[Source texts of formatted documents]
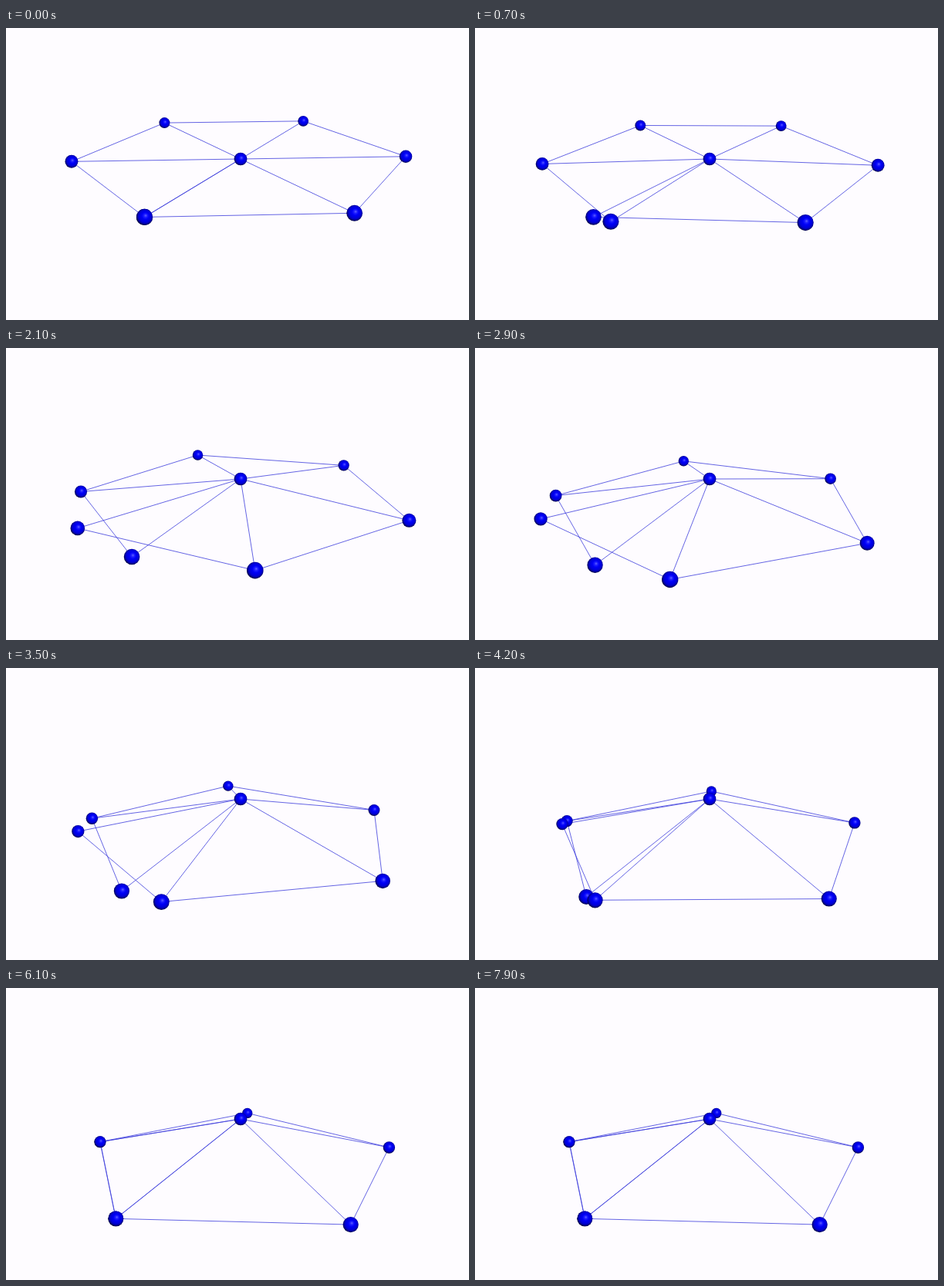
These frames come from a looping animation (600 by 379 pixels, 8000 ms). An HTML page with a canvas:

```html
<!DOCTYPE html>
<html lang="en">
<head>
<meta charset="utf-8">
<title>Folding hexagon</title>
<style>
  html, body { margin: 0; width: 100%; height: 100%; overflow: hidden; background: #fefcff; }
  canvas { display: block; }
</style>
</head>
<body>
<canvas id="stage" width="600" height="379"></canvas>
<script>
const ctx = document.getElementById('stage').getContext('2d');

const LOOP = 8000;
const STEP = { start: 67, length: 213, count: 20 };
const CAMERA = { focal: 864, distance: 3.985, sin: 0.33, cos: 0.944, x: 300, y: 189.5 };
const APEX = { x: 0.0185, y: -0.0899 };
const BALL_SIZE = 33.3;
const START_ANGLE = 57.2;

// x points right, y towards the viewer, z up, all relative to the apex.
function project(x, y, z) {
  const depth = CAMERA.distance - y * CAMERA.cos - z * CAMERA.sin;
  const scale = CAMERA.focal / depth;
  return {
    x: CAMERA.x + scale * (APEX.x + x),
    y: CAMERA.y + scale * (APEX.y + y * CAMERA.sin - z * CAMERA.cos),
    r: BALL_SIZE / depth,
    depth
  };
}

// The sector angle widens from 60 to 72 degrees while the rim sinks.
function rimPoints(fold) {
  const sector = 60 / (1 - fold);
  const radius = 1 - fold / 40;
  const drop = 1.6 * fold + 0.35 * fold * fold;
  return Array.from({ length: 7 }, (_, i) => {
    const angle = (START_ANGLE + (i + 1) * sector) * Math.PI / 180;
    return project(radius * Math.cos(angle), radius * Math.sin(angle), -drop);
  });
}

// A single path keeps coinciding edges from darkening each other.
function edges(apex, rim) {
  ctx.beginPath();
  rim.forEach((p, i) => {
    ctx.moveTo(apex.x, apex.y);
    ctx.lineTo(p.x, p.y);
    if (i) ctx.lineTo(rim[i - 1].x, rim[i - 1].y);
  });
  ctx.strokeStyle = '#3e3edc';
  ctx.lineWidth = 0.8;
  ctx.lineJoin = 'bevel';
  ctx.stroke();
}

function ball({ x, y, r }) {
  const shade = ctx.createRadialGradient(
    x + r * 0.15, y - r * 0.2, 0,
    x + r * 0.04, y - r * 0.06, r * 1.07);
  shade.addColorStop(0, '#6060ff');
  shade.addColorStop(0.2, '#1c1cff');
  shade.addColorStop(0.4, '#0000f6');
  shade.addColorStop(0.7, '#0000d8');
  shade.addColorStop(0.88, '#000090');
  shade.addColorStop(1, '#000030');
  ctx.fillStyle = shade;
  ctx.beginPath();
  ctx.arc(x, y, r, 0, Math.PI * 2);
  ctx.fill();
}

function draw(time) {
  const step = Math.floor((time - STEP.start) / STEP.length);
  const fold = Math.max(0, Math.min(STEP.count, step)) / 120;
  const apex = project(0, 0, 0);
  const rim = rimPoints(fold);

  ctx.fillStyle = '#fefcff';
  ctx.fillRect(0, 0, 600, 379);
  edges(apex, rim);
  [apex, ...rim].sort((a, b) => b.depth - a.depth).forEach(ball);
}

const begin = performance.now();
function tick() {
  draw((performance.now() - begin) % LOOP);
  requestAnimationFrame(tick);
}
tick();
</script>
</body>
</html>
```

* _What you should do_
Your reply must reproduce all of the entries exactly and contain no pictures.

* _Your response_
These frames come from a looping animation (600 by 379 pixels, 8000 ms). An HTML page with a canvas:

```html
<!DOCTYPE html>
<html lang="en">
<head>
<meta charset="utf-8">
<title>Folding hexagon</title>
<style>
  html, body { margin: 0; width: 100%; height: 100%; overflow: hidden; background: #fefcff; }
  canvas { display: block; }
</style>
</head>
<body>
<canvas id="stage" width="600" height="379"></canvas>
<script>
const ctx = document.getElementById('stage').getContext('2d');

const LOOP = 8000;
const STEP = { start: 67, length: 213, count: 20 };
const CAMERA = { focal: 864, distance: 3.985, sin: 0.33, cos: 0.944, x: 300, y: 189.5 };
const APEX = { x: 0.0185, y: -0.0899 };
const BALL_SIZE = 33.3;
const START_ANGLE = 57.2;

// x points right, y towards the viewer, z up, all relative to the apex.
function project(x, y, z) {
  const depth = CAMERA.distance - y * CAMERA.cos - z * CAMERA.sin;
  const scale = CAMERA.focal / depth;
  return {
    x: CAMERA.x + scale * (APEX.x + x),
    y: CAMERA.y + scale * (APEX.y + y * CAMERA.sin - z * CAMERA.cos),
    r: BALL_SIZE / depth,
    depth
  };
}

// The sector angle widens from 60 to 72 degrees while the rim sinks.
function rimPoints(fold) {
  const sector = 60 / (1 - fold);
  const radius = 1 - fold / 40;
  const drop = 1.6 * fold + 0.35 * fold * fold;
  return Array.from({ length: 7 }, (_, i) => {
    const angle = (START_ANGLE + (i + 1) * sector) * Math.PI / 180;
    return project(radius * Math.cos(angle), radius * Math.sin(angle), -drop);
  });
}

// A single path keeps coinciding edges from darkening each other.
function edges(apex, rim) {
  ctx.beginPath();
  rim.forEach((p, i) => {
    ctx.moveTo(apex.x, apex.y);
    ctx.lineTo(p.x, p.y);
    if (i) ctx.lineTo(rim[i - 1].x, rim[i - 1].y);
  });
  ctx.strokeStyle = '#3e3edc';
  ctx.lineWidth = 0.8;
  ctx.lineJoin = 'bevel';
  ctx.stroke();
}

function ball({ x, y, r }) {
  const shade = ctx.createRadialGradient(
    x + r * 0.15, y - r * 0.2, 0,
    x + r * 0.04, y - r * 0.06, r * 1.07);
  shade.addColorStop(0, '#6060ff');
  shade.addColorStop(0.2, '#1c1cff');
  shade.addColorStop(0.4, '#0000f6');
  shade.addColorStop(0.7, '#0000d8');
  shade.addColorStop(0.88, '#000090');
  shade.addColorStop(1, '#000030');
  ctx.fillStyle = shade;
  ctx.beginPath();
  ctx.arc(x, y, r, 0, Math.PI * 2);
  ctx.fill();
}

function draw(time) {
  const step = Math.floor((time - STEP.start) / STEP.length);
  const fold = Math.max(0, Math.min(STEP.count, step)) / 120;
  const apex = project(0, 0, 0);
  const rim = rimPoints(fold);

  ctx.fillStyle = '#fefcff';
  ctx.fillRect(0, 0, 600, 379);
  edges(apex, rim);
  [apex, ...rim].sort((a, b) => b.depth - a.depth).forEach(ball);
}

const begin = performance.now();
function tick() {
  draw((performance.now() - begin) % LOOP);
  requestAnimationFrame(tick);
}
tick();
</script>
</body>
</html>
```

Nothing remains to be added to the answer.